CAZENAVE Tristan (Examinateur) - Professeur, Université Paris-Dauphine (LAMSADE)

DONCIEUX Stéphane (Examinateur) - Professeur, ISIR, Université Pierre & Marie Curie

DUTECH Alain (Rapporteur) - CR, HDR, Inria (Loria)

MARTIN Jean-Claude (Examinateur) - Professeur, LIMSI, Université Paris-Sud 11

TEYTAUD Olivier - CR1, HDR, Inria (LRI), Université Paris-Sud 11

**Research activities :**
**Abstract :**
My thesis is entitled "Contributions to Simulation-based High-dimensional Sequential Decision Making". The context of the thesis is about games, planning and Markov Decision Processes.
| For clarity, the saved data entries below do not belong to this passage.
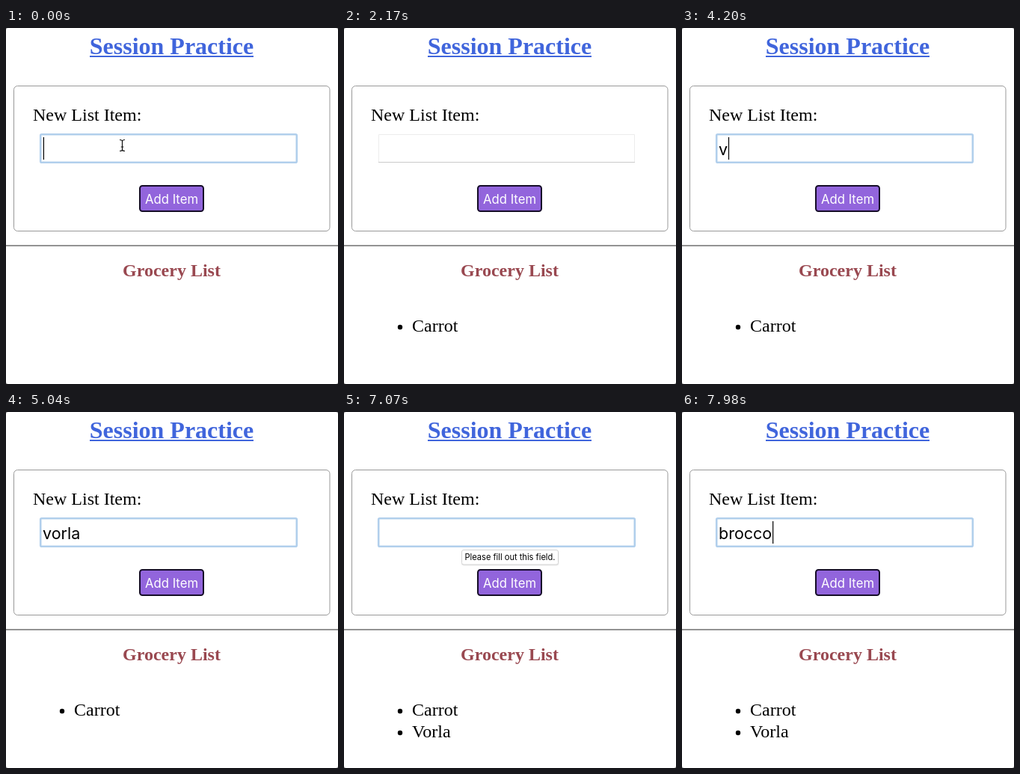
An HTML page that plays this animation: 444x476 px, repeating every 8000 ms.

```html
<!DOCTYPE html>
<html lang="en">
<head>
<meta charset="utf-8">
<title>Session Practice</title>
<style>
  html, body { margin: 0; width: 100%; height: 100%; overflow: hidden; background: #fff; }
  svg { display: block; width: 444px; height: 476px; }
  .serif { font-family: "Liberation Serif", "Times New Roman", serif; font-size: 24px; }
  .bold { font-weight: 700; }
  .sans { font-family: Inter, Roboto, sans-serif; }
  .mid { text-anchor: middle; }
</style>
</head>
<body>
<svg viewBox="0 0 444 476">
  <rect width="444" height="476" fill="#fff"/>
  <path d="M0 474V476H2ZM444 474V476H442ZM0 2V0H2ZM444 2V0H442Z" fill="#999"/>

  <g fill="#4065dc">
    <text class="serif bold mid" x="221.5" y="35" style="font-size:32px">Session Practice</text>
    <rect x="112" y="37" width="219" height="2"/>
  </g>

  <rect x="10.5" y="77.5" width="422.5" height="194" rx="5" fill="none" stroke="#999"/>
  <text class="serif" x="36" y="124">New List Item:</text>

  <g id="idle" fill="none">
    <path d="M46.5 180V142.5H388.5V180" stroke="#ececec"/>
    <path d="M46 179.5H389" stroke="#cbcbcb"/>
  </g>
  <rect id="focus" x="46.2" y="142.2" width="342.6" height="37.6" rx="1.5" fill="#fff" stroke="#b1cfec" stroke-width="2.6"/>
  <text id="field" class="sans" x="49" y="170" font-size="21.5"></text>
  <rect id="caret" y="146" width="1.2" height="30"/>

  <rect x="179" y="211" width="85" height="34" rx="3.5" fill="#9265dc" stroke="#150c28" stroke-width="2"/>
  <text class="sans mid" x="221.5" y="235" font-size="16.7" fill="#fff">Add Item</text>

  <rect y="290.3" width="444" height="1.4" fill="#666"/>
  <text class="serif bold mid" x="221.5" y="332" fill="#994850">Grocery List</text>
  <g id="list"></g>

  <g id="tip">
    <rect x="157" y="185.5" width="130.5" height="20" rx="3" fill="#000" opacity=".08"/>
    <rect x="157.5" y="184.5" width="129" height="19.5" rx="2.5" fill="#fff" stroke="#d4d4d4"/>
    <text class="sans mid" x="222" y="198" font-size="11.1">Please fill out this field.</text>
  </g>

  <g id="mouse" fill="none" stroke="#111">
    <circle id="ring" r="15" stroke="#000" stroke-width="2.5"/>
    <path d="M-3.5 -7.5Q0 -7.5 0 -5.5Q0 -7.5 3.5 -7.5M0 -6V6M-3.5 7.5Q0 7.5 0 5.5Q0 7.5 3.5 7.5M-1.8 2H1.8" stroke-width="1.2"/>
  </g>
</svg>
<script>
const LOOP = 8000, TICK = 70;
const $ = id => document.getElementById(id);
const [idle, focus, field, caret, list, tip, mouse, ring] =
  ["idle", "focus", "field", "caret", "list", "tip", "mouse", "ring"].map($);

// Each word: key times, then the moment the field is cleared.
const words = [
  { text: "carrot", keys: [560, 700, 840, 980, 1120, 1400], end: 1680 },
  { text: "vorla", keys: [4130, 4270, 4410, 4550, 4760], end: 5110 },
  { text: "broccoli", keys: [7210, 7350, 7490, 7630, 7770, 7980], end: LOOP }
];
const items = [["Carrot", 1680], ["Vorla", 5110]];
const focusSpans = [[0, 1680], [3710, 5110], [6090, LOOP]];
const caretOff = [[1540, 1680], [4970, 5110], [6650, 7210]];
const presses = [[3710, 3780], [6090, 6230]];
// Pointer glides: visible span, travel time, start and end points.
const glides = [
  { span: [0, 560], travel: 1, from: [155.5, 157], to: [155.5, 157] },
  { span: [2940, 4130], travel: 350, from: [143, 148], to: [154.5, 159] },
  { span: [5810, 6790], travel: 280, from: [154.5, 159], to: [158, 164] }
];

const within = (t, [a, b]) => t >= a && t < b;
const any = (t, spans) => spans.some(s => within(t, s));
const show = (el, on) => el.setAttribute("visibility", on ? "visible" : "hidden");
const clamp = v => Math.max(0, Math.min(1, v));

list.innerHTML = items.map(([name], i) =>
  `<g><circle cx="75" cy="${400 + 29 * i}" r="3.2"/>` +
  `<text class="serif" x="91" y="${406 + 29 * i}">${name}</text></g>`).join("");

function typed(t) {
  const word = words.find(w => within(t, [w.keys[0], w.end]));
  return word ? word.text.slice(0, word.keys.filter(k => k <= t).length) : "";
}

function movePointer(t) {
  const glide = glides.find(g => within(t, g.span));
  show(mouse, glide);
  show(ring, glide && any(t, presses));
  if (!glide) return;
  const p = clamp((t - glide.span[0]) / glide.travel);
  const ease = 1 - (1 - p) ** 2;
  const [x, y] = glide.from.map((a, i) => a + (glide.to[i] - a) * ease);
  mouse.setAttribute("transform", `translate(${x} ${y})`);
}

function render(now) {
  const time = now % LOOP;
  const t = Math.floor(time / TICK) * TICK;
  const focused = any(t, focusSpans);
  const text = typed(t);
  if (field.textContent !== text) field.textContent = text;
  show(idle, !focused);
  show(focus, focused);
  show(caret, focused && !any(t, caretOff));
  caret.setAttribute("x", 49.8 + (text ? field.getComputedTextLength() : 0));
  items.forEach(([, from], i) => show(list.children[i], t >= from));
  tip.setAttribute("opacity", clamp((t - 6790) / 140) * clamp((7280 - t) / 140));
  movePointer(t);
}

function loop() {
  render(performance.now());
  requestAnimationFrame(loop);
}
loop();
</script>
</body>
</html>
```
An agent interacts with its environment by successively making decisions. The agent starts from an initial state until a final state in which the agent can not make decision anymore. At each timestep, the agent receives an observation of the state of the environment. From this observation and its knowledge, the agent makes a decision which modifies the state of the environment. Then, the agent receives a reward and a new observation. The goal is to maximize the sum of rewards obtained during a simulation from an initial state to a final state. The policy of the agent is the function which, from the history of observations, returns a decision.

We work in a context where (i) the number of states is huge, (ii) reward carries little information, (iii) the probability to reach quickly a good final state is weak and (iv) prior knowledge is either nonexistent or hardly exploitable.

Both applications described in this thesis present these constraints : the game of Go and a 3D simulator of the european project MASH (Massive Sets of Heuristics).

In order to take a satisfying decision in this context, several solutions are brought :

1. Simulating with the compromise exploration/exploitation (MCTS)

2. Reducing the complexity by local solving (GoldenEye)

3. Building a policy which improves itself (RBGP)

4. Learning prior knowledge (CluVo+GMCTS)

Monte Carlo Tree Search (MCTS) is the state of the art for the game of Go. From a model of the environment, MCTS builds incrementally and asymetrically a tree of possible futures by performing Monte-Carlo simulations. The tree starts from the current observation of the agent. The agent switches between the exploration of the model and the exploitation of decisions which statistically give a good cumulative reward. We discuss 2 ways for improving MCTS : the

parallelization and the addition of prior knowledge. The parallelization does not solve some weaknesses of MCTS; in particular some local

problems remain challenges. We propose an algorithm (GoldenEye) which is composed of 2 parts : detection of a local problem and then its resolution. The algorithm of resolution reuses some concepts of MCTS and it solves difficult problems of a classical database.

The addition of prior knowledge by hand is laborious and boring. We propose a method called Racing-based Genetic Programming (RBGP) in order to add automatically prior knowledge. The strong point is that RBGP rigorously validates the addition of a prior knowledge and RBGP can be used for building a policy (instead of only optimizing an algorithm).

In some applications such as MASH, simulations are too expensive in time and there is no prior knowledge and no model of the environment; therefore Monte Carlo Tree Search can not be used. So that MCTS becomes usable in this context, we propose a method for learning prior knowledge (CluVo). Then we use pieces of prior knowledge for improving the rapidity of learning of the agent and also for building a model. We use from this model an adapted version of Monte Carlo Tree Search (GMCTS). This method solves difficult problems of MASH and gives good results in an application to a word game.